*** Opening DATA FOR PROCESSING ***
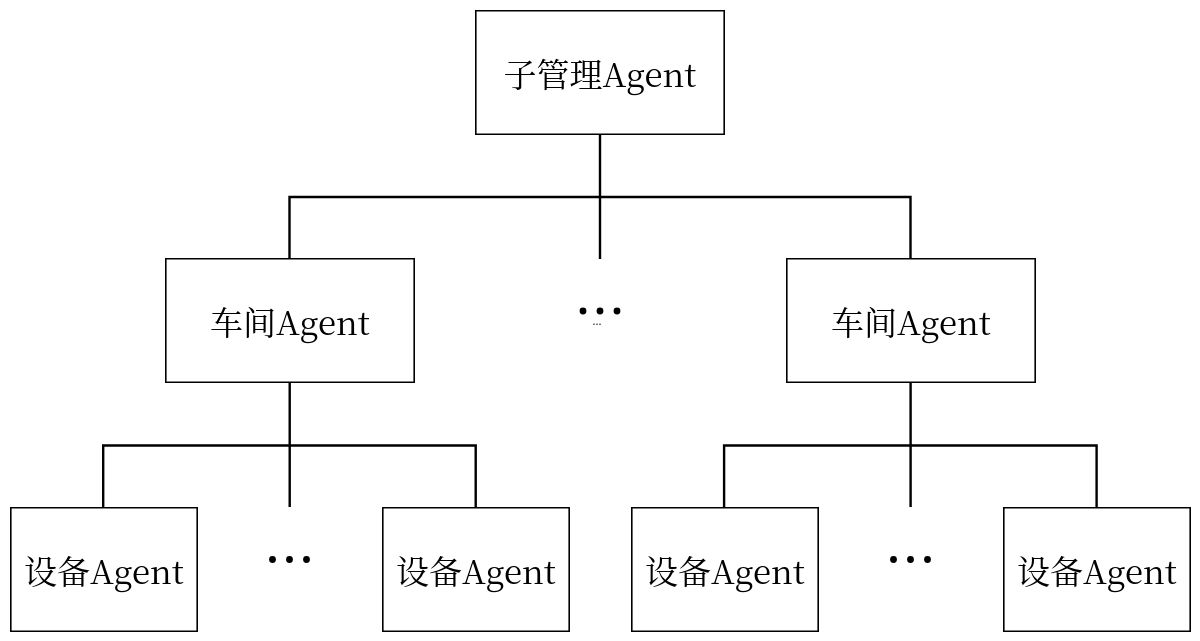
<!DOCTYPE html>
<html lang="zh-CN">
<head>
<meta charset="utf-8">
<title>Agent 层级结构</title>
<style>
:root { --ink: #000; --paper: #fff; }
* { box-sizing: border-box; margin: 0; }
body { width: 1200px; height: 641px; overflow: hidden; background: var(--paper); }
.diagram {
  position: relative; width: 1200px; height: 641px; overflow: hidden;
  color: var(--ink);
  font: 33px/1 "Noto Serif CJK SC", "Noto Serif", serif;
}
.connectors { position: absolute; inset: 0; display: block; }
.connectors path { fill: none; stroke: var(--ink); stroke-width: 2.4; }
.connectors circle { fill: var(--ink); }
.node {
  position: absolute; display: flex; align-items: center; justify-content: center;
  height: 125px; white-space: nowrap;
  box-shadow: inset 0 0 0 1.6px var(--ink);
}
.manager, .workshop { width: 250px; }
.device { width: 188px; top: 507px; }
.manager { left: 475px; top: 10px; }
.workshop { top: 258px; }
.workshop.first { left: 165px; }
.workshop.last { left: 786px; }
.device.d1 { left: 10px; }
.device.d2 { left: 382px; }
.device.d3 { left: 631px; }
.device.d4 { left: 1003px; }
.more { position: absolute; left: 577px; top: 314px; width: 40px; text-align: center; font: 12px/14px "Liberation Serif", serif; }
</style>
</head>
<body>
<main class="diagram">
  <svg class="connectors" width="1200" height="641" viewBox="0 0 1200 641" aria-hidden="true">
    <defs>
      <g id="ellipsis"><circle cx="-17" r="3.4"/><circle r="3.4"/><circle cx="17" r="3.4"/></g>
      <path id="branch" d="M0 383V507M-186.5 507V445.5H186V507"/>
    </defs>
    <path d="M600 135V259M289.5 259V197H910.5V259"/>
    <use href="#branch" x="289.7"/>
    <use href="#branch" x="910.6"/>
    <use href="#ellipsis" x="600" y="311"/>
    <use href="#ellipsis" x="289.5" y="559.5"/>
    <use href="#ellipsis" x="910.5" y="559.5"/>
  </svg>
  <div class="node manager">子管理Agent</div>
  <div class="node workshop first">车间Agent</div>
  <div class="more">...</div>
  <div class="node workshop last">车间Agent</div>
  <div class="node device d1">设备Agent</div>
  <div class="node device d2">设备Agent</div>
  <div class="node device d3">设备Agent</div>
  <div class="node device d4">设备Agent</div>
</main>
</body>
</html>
*** Closing DATA FOR PROCESSING ***
* _AIM OF THE EXERCISE_:
For the string "hidden", go through the entries above and copy each line where it occurs.

* _ANSWER FOR THE TASK_:
body { width: 1200px; height: 641px; overflow: hidden; background: var(--paper); }
  position: relative; width: 1200px; height: 641px; overflow: hidden;
  <svg class="connectors" width="1200" height="641" viewBox="0 0 1200 641" aria-hidden="true">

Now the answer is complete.